A former teacher at Coastal Christian School in Waldoboro has been sentenced to 2.5 years in prison for the sexual assault of a student in 2016.
Nancy Leigh Ann Brann, 44, of Windsor, had pleaded guilty to one count each of class A gross sexual assault and class C unlawful sexual contact Feb. 4. Superior Court Justice Daniel Billings sentenced her to 12 years with all but 2.5 years suspended, plus four years of probation, during a hearing at the Lincoln County Courthouse in Wiscasset on Tuesday, March 26.
Assistant District Attorney Matthew Gerety argued for more prison time up front, while defense attorney Chris Nielsen and the defendant’s older sister requested leniency.
Both attorneys submitted sentencing memorandums, the victim’s family submitted impact statements, and the defendant submitted a written statement for review prior to the hearing.
Brann’s probation conditions prohibit contact with the victim, the victim’s family, and any child under the age of 18, except for her children and grandchildren. She must take certain medication, avoid areas where children congregate, receive sex offender and mental health counseling, and not use alcohol or drugs, while being subject to searches and tests. She must also register as a sex offender.
Billings stayed the sentence until 5 p.m., Thursday, March 28, per a request from Nielsen.
Billings described the aggravating and mitigating factors contributing to his sentencing decision.
He said aggravating factors included the fact that the actions took place in the classroom and were part of a larger pattern of conduct toward the victim that extended to online interactions.
“The defendant abused a position of authority and trust and continued to have contact with the victim after she was fired,” Billings said.
“This took place in school. Some of it took place in places other students could and did notice it,” Billings said.
However, Billings also listed several mitigating factors, including Brann’s lack of a criminal history and her acceptance of responsibility through her plea and disclosures in treatment.
“The fact charges were brought about and known to law enforcement are due to her guilt and trying to get help,” Billings said.
Billings listed the defendant’s mental health history as the most significant mitigating factor.
According to Billings, Brann sought help, and though she may not have followed all recommendations, she was misdiagnosed and receiving the incorrect medication.
“She is someone who sought help and didn’t receive the help she needed,” Billings said.
Ultimately, Billings said he did not believe the aggravating or mitigating factors of the case outweighed the other.

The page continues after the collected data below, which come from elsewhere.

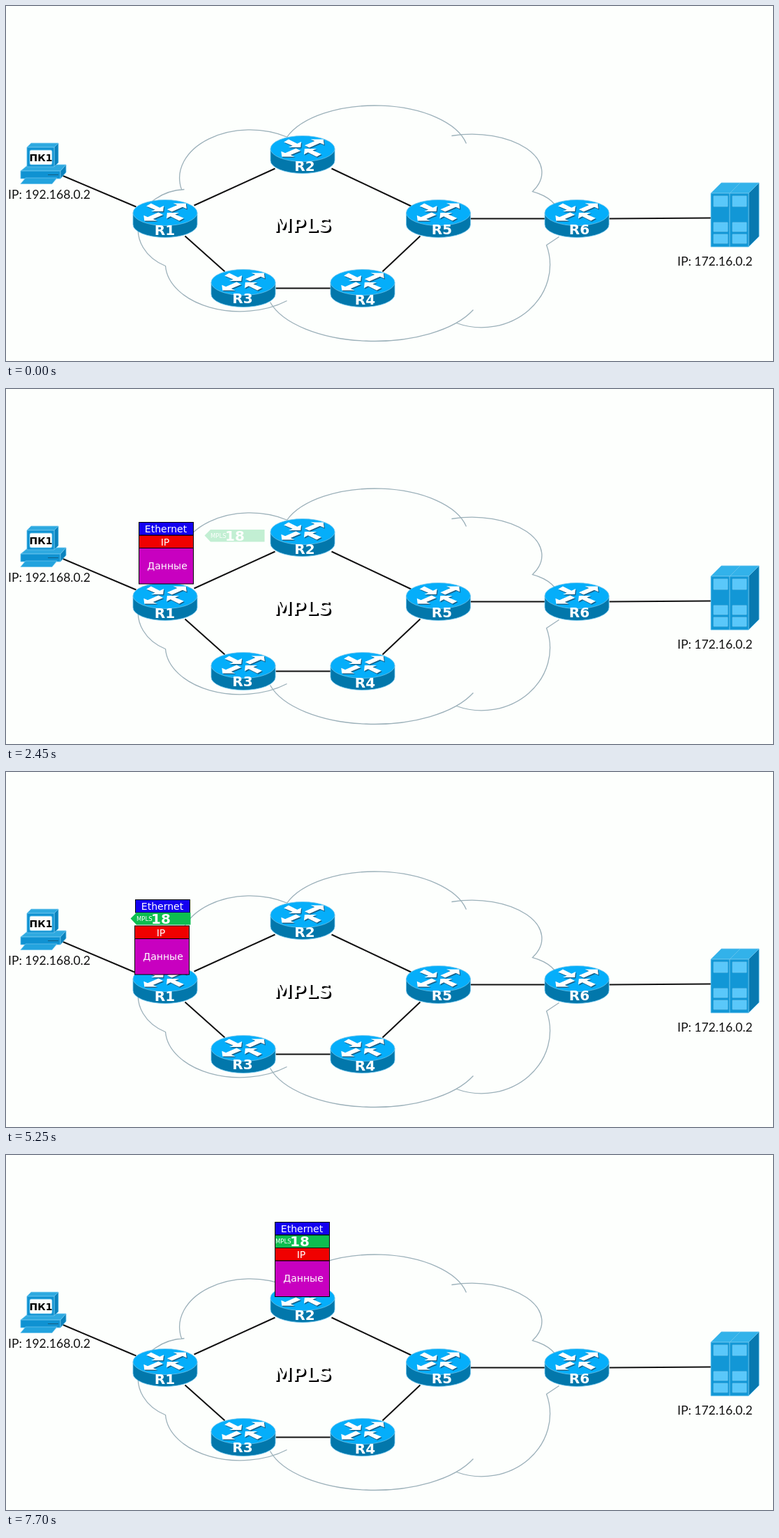
Recreate the animation shown at these times as an HTML page. Size 1099 by 510 pixels, loop 8000 ms.

```html
<!DOCTYPE html>
<html lang="ru">
<head>
<meta charset="utf-8">
<title>MPLS</title>
<style>
  html, body { margin: 0; width: 100%; height: 100%; overflow: hidden; background: #fdfffd; }
  svg { display: block; width: 1099px; height: 510px; }
  text { font-family: "DejaVu Sans", sans-serif; white-space: pre; }
  .bold { font-weight: bold; }
  .address { font: 17.5px Lato, sans-serif; fill: #111; }
  .cloud { fill: none; stroke: #9bb0b9; stroke-width: 1.3; }
  .links { fill: none; stroke: #111; stroke-width: 2; }
  .device { stroke: #6cc4ec; stroke-width: .8; stroke-linejoin: round; }
  .cell { stroke: #000; stroke-width: 1; }
  .packet text { font-size: 14px; fill: #fff; text-anchor: middle; }
  .packet .tag-name { font-size: 8.5px; text-anchor: start; }
  .packet .tag-value { font-size: 20px; text-anchor: start; }
</style>
</head>
<body>
<svg viewBox="0 0 1099 510">
  <defs>
    <path id="inward" d="M-28-10L-21-14L-8-7.5L-2-10.5L-3-2H-21L-15-4.5Z"/>
    <path id="outward" d="M12-14H31L32-6L26-8.5L10-1.5L3-5L18-11.5Z"/>
    <g id="arrowPair"><use href="#inward"/><use href="#outward"/></g>
    <g id="arrows" transform="scale(.96)">
      <use href="#arrowPair"/>
      <use href="#arrowPair" transform="translate(0 -2) rotate(180)"/>
    </g>
    <g id="router">
      <path class="device" fill="#0277ab" d="M-46 0V17A46 18.5 0 0 0 46 17V0Z"/>
      <ellipse class="device" fill="#05aefa" rx="46" ry="18.5"/>
      <use href="#arrows" x="1.2" y="1.5" fill="#17618a"/>
      <use href="#arrows" fill="#fff"/>
    </g>
    <g id="door">
      <path fill="#1297d6" d="M0 269H27V346H0Z"/>
      <path fill="#5ac8fa" d="M4 273H24V288H4ZM4 311H24V324H4ZM4 328H24V341H4Z"/>
    </g>
  </defs>

  <path class="cloud" transform="translate(.5 .5)" d="
    M251 263A101 69.4 0 0 1 403 188
    M255 263A70 58 0 0 0 228 373A107 69 0 0 0 402 423
    M402 188A134 69 0 0 1 659 197
    M638 186A100 55 0 0 1 754 266C768 270 780 277 786 285
    M792 331L774 343A98 90 0 0 1 645 455
    M378 425A155 76 0 0 0 669 436"/>

  <path class="links" transform="translate(.5 .5)" d="
    M80 243L186 288M269 286L385 233M466 233L580 287
    M665 305H772M864 305L1010 304
    M256 330L313 381M386 405H465M539 381L593 330"/>

  <g class="device">
    <path fill="#2ea9e0" d="M21 237L32 228H86L78 237Z"/>
    <path fill="#0f92d2" d="M21 237H78V248H21Z"/>
    <path fill="#0b82bd" d="M78 237L86 228V239L78 248Z"/>
    <path fill="#2ea9e0" d="M30 203L36 197H75L69 203Z"/>
    <path fill="#0b82bd" d="M69 203L75 197V225L69 231Z"/>
    <path fill="#0f92d2" d="M30 203H69V231H30Z"/>
    <rect fill="#fdfffd" x="34" y="207" width="32" height="21" rx="2"/>
    <path fill="#23a3de" d="M28 247H73L66 255.5H21Z"/>
    <path stroke="#16516f" d="M60 242.5H75"/>
  </g>
  <text class="bold" x="50" y="223" font-size="14" text-anchor="middle">ПК1</text>

  <g class="device">
    <path fill="#32b2ea" d="M1010 269L1025 254H1079L1064 269Z"/>
    <path fill="#0879b0" d="M1064 269L1079 254V331L1064 346Z"/>
    <use href="#door" x="1010"/>
    <use href="#door" x="1037"/>
    <path fill="none" d="M1037 269L1052 254"/>
  </g>

  <text class="address" x="3" y="276.5">IP: 192.168.0.2</text>
  <text class="address" x="962" y="373">IP: 172.16.0.2</text>
  <g class="bold" font-size="27">
    <text x="385" y="326">MPLS</text>
    <text x="382.5" y="323.5" fill="#fdfffd">MPLS</text>
  </g>

  <g id="routers"></g>

  <g class="packet">
    <g id="body">
      <rect class="cell" x=".5" y=".5" width="78" height="18.5" fill="#f00000"/>
      <rect class="cell" x=".5" y="19" width="78" height="51.5" fill="#c800c0"/>
      <text x="38" y="15">IP</text>
      <text x="41" y="49">Данные</text>
    </g>
    <g id="ethernet">
      <rect class="cell" x=".5" y=".5" width="78" height="18.5" fill="#1400f0"/>
      <text x="39" y="14.5">Ethernet</text>
    </g>
    <g id="tag">
      <path id="tagArrow" fill="#0dbe50" d="M0 8.5L8.5 0H86V17.5H8.5Z"/>
      <rect id="tagCell" class="cell" fill="#0dbe50" x="8" y=".5" width="78" height="18.5"/>
      <text class="tag-name" x="8.5" y="12">MPLS</text>
      <text class="tag-value bold" x="29.5" y="16">18</text>
    </g>
  </g>
</svg>
<script>
const LOOP = 8000, STEP = 350;
const byId = id => document.getElementById(id);

// centre x, top, label centre x, label baseline
const routers = [
  [228, 278, 227.5, 328.5], [425, 186, 428, 237], [340, 378, 339, 427],
  [511, 378, 514.5, 428.5], [619.5, 278, 624.5, 327.5], [818, 278, 821.5, 328]
];
byId('routers').innerHTML = routers.map(([x, top, labelX, labelY], i) =>
  `<use href="#router" x="${x}" y="${top + 19}"/>
   <text class="bold" x="${labelX}" y="${labelY}" font-size="20" fill="#fff" text-anchor="middle">R${i + 1}</text>`
).join('');

// Left and top of the packet while it travels as one piece
const arriving = [[30, 95], [69, 118], [108, 148], [161, 174], [190, 191]];
const leaving = [[186, 184], [186, 184], [232, 167], [267, 145], [302, 129], [339, 109], [385, 96]];
// Ethernet x, y, body x, y, tag x while the tag is inserted
const inserting = [
  [172, 174, 188, 228.5, 219.5],
  [158, 156, 186, 239.5, 198.5],
  [174, 172, 185, 232, 179.5],
  [185, 183, 184, 220.5, 178.5]
];
const tagFade = [.06, .24, .5, .75, 1];
const FADE = 6, INSERT = 12, SETTLED = INSERT + inserting.length;

function poseAt(step) {
  if (step >= SETTLED) {
    const [x, y] = leaving[step - SETTLED];
    return { ethernet: [x, y], body: [x, y + 37], tag: [x - 7.5, y + 18.5], fade: 1 };
  }
  if (step >= INSERT) {
    const [ex, ey, bx, by, tx] = inserting[step - INSERT];
    return { ethernet: [ex, ey], body: [bx, by], tag: [tx, 202], fade: 1 };
  }
  const [x, y] = arriving[Math.min(step, arriving.length) - 1] || [-200, 0];
  return {
    ethernet: [x, y],
    body: [x, y + 18.5],
    tag: [step === INSERT - 1 ? 269 : 284.5, 202],
    fade: step < FADE ? 0 : tagFade[Math.min(step - FADE, 4)]
  };
}

function draw(now) {
  const step = Math.floor(now % LOOP / STEP);
  const pose = poseAt(step);
  for (const part of ['ethernet', 'body', 'tag'])
    byId(part).setAttribute('transform', `translate(${pose[part]})`);
  byId('tag').setAttribute('opacity', pose.fade);
  const square = step > SETTLED;
  byId('tagArrow').style.display = square ? 'none' : '';
  byId('tagCell').style.display = square ? '' : 'none';
}

const start = performance.now();
function tick() {
  draw(performance.now() - start);
  requestAnimationFrame(tick);
}
tick();
</script>
</body>
</html>
```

Billings expressed his opposition to the defense’s request for a much lighter sentence, saying such a sentence would diminish the seriousness of the offenses.

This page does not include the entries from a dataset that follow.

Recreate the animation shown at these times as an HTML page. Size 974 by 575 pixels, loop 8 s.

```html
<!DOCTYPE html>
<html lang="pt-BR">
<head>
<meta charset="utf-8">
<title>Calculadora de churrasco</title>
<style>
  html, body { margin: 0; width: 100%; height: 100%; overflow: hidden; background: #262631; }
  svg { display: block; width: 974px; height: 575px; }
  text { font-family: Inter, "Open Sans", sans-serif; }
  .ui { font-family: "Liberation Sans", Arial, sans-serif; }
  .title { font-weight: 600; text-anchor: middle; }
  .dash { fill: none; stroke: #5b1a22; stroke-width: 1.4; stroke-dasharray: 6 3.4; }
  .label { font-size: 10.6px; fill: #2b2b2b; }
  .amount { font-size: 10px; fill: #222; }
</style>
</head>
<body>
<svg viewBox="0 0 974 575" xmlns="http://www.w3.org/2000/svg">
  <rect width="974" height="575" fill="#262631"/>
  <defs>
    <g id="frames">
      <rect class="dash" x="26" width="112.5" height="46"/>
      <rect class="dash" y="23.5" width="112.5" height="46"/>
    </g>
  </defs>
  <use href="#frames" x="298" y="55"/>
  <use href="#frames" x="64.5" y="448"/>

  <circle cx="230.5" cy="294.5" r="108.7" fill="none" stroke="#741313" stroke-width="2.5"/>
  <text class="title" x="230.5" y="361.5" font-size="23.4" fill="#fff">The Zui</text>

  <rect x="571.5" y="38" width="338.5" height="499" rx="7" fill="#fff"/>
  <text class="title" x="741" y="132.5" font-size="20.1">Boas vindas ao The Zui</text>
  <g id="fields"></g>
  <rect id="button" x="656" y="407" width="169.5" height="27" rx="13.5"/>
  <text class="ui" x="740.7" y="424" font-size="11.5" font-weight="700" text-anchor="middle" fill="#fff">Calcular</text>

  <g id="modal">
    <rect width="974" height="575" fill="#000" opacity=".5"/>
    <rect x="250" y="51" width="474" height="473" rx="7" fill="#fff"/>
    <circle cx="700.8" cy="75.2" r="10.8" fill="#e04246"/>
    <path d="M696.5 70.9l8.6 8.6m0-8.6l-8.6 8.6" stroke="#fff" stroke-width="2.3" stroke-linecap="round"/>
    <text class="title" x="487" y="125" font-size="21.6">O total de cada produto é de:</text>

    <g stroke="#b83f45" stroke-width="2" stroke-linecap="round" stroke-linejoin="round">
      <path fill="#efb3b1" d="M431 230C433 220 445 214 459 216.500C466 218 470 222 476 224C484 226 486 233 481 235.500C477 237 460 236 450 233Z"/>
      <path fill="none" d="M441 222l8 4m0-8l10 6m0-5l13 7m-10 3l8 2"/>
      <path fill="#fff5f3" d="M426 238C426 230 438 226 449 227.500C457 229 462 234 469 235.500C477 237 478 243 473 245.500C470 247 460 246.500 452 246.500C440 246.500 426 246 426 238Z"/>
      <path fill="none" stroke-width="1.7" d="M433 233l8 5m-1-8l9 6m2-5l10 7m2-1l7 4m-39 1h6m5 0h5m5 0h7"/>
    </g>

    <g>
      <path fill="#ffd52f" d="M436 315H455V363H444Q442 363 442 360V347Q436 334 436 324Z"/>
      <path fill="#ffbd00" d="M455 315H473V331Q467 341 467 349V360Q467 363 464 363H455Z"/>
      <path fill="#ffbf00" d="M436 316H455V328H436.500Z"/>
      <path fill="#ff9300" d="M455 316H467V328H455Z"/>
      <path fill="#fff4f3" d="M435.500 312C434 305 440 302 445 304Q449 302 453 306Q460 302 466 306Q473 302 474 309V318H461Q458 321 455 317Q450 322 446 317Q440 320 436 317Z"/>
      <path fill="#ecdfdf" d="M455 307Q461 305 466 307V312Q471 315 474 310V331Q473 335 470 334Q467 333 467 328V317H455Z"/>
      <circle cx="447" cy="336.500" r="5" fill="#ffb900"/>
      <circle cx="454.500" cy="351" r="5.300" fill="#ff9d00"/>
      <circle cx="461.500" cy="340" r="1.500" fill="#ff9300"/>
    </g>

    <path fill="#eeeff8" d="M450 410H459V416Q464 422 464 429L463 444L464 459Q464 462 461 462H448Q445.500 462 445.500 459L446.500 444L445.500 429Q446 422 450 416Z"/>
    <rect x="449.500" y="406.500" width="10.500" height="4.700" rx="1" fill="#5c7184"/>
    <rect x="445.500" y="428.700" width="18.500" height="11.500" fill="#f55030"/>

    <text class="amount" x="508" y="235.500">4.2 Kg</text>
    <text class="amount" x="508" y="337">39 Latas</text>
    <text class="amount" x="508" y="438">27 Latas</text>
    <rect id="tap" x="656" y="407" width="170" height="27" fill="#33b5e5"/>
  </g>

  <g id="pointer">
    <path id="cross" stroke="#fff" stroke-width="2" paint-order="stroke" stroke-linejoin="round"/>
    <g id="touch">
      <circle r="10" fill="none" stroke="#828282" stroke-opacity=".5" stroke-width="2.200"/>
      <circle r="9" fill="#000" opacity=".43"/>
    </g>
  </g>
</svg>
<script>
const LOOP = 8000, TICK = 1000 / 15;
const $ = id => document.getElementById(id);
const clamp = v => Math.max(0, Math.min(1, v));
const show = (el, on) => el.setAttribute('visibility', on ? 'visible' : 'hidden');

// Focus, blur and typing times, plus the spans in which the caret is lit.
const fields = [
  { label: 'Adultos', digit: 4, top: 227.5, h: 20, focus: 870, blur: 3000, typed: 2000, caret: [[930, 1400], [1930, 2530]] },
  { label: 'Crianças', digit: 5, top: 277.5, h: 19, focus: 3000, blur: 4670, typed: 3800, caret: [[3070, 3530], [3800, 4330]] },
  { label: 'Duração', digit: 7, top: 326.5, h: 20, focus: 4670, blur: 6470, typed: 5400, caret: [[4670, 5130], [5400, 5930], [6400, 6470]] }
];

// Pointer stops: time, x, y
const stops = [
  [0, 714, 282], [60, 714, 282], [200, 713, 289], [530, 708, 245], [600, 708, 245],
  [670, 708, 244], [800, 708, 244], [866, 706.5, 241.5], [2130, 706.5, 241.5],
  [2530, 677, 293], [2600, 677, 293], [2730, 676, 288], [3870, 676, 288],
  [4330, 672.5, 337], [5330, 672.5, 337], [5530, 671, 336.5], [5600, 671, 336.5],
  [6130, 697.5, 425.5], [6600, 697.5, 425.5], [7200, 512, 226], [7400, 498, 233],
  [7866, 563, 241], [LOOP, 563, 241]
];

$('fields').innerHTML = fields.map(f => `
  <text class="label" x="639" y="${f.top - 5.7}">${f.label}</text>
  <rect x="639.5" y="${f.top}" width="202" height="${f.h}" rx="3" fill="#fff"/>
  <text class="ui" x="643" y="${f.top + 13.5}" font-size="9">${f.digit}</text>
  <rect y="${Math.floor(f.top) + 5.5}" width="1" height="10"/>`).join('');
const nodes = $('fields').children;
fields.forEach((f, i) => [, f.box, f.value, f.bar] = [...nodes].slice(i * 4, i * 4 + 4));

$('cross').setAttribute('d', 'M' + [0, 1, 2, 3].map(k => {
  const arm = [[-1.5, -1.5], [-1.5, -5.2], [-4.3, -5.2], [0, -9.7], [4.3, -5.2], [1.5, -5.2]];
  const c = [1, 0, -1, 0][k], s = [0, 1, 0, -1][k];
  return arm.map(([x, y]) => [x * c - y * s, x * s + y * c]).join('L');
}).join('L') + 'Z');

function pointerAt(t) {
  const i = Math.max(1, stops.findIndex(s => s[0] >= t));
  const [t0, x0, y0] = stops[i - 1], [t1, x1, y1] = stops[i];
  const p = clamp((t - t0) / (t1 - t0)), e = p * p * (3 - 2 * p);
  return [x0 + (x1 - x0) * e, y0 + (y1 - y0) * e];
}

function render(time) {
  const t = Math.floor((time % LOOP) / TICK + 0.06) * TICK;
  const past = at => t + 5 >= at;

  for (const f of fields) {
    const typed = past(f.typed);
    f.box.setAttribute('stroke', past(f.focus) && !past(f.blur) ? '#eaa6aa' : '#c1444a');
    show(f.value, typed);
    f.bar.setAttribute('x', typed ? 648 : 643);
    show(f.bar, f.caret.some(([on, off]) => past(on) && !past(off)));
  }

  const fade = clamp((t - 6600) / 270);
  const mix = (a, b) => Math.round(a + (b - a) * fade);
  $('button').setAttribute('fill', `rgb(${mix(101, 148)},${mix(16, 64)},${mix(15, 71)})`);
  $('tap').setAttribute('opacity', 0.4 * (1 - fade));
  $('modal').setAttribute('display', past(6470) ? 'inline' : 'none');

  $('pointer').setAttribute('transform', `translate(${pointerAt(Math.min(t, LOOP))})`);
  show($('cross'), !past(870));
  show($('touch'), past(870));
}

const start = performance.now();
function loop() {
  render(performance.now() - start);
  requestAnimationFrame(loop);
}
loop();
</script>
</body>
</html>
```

Gerety began the hearing’s testimony with the state’s recommendation of 10 years, with all but four suspended, plus four years of probation.
“This person was a teacher and she took advantage of this position. There is no question about that. She took advantage of the vulnerabilities of a person too young to do anything. It was a power imbalance,” Gerety said.
Gerety said Brann became Facebook friends with the victim.
“She became involved with the victim to the degree the victim’s parents were concerned,” Gerety said.
Nielsen recommended 90 days in custody.
“We thought 90 days was appropriate. We don’t want to give the impression this conduct should go unpunished,” Nielsen said.
Brann “was diagnosed and treated for the wrong mental health condition and her real issues went untreated,” Nielsen said.
Referencing the statements of the defendant’s sister, Nielsen said the testimony indicated detrimental impacts on Brann as a result of her treatment by her husband, her in-laws, and her church.
“The sister paints a picture of what her life was like before and what it was like after her marriage, the stresses of her home life and church life,” Nielsen said.
Nielsen said Brann’s brief employment at the school conflicted with Gerety’s depiction of Brann as someone who abused long-held trust.
“She had no official training as a teacher. It is not fair to paint her as a predator,” Nielsen said.
Nielsen said his client’s mental health condition left her delusional, adding that her guilty conscience led her to report the offenses during treatment. He did not specify the condition.
The Lincoln County Sheriff’s Office arrested Brann in December 2017. A Lincoln County grand jury indicted her in November 2018.
At the beginning of the hearing, two criminal charges against Brann related to a traffic incident in Sagadahoc County were dismissed.
The state agreed to dismiss the charges of criminal speeding and violation of condition of release if Brann admitted to a civil speeding violation and paid a standard fine.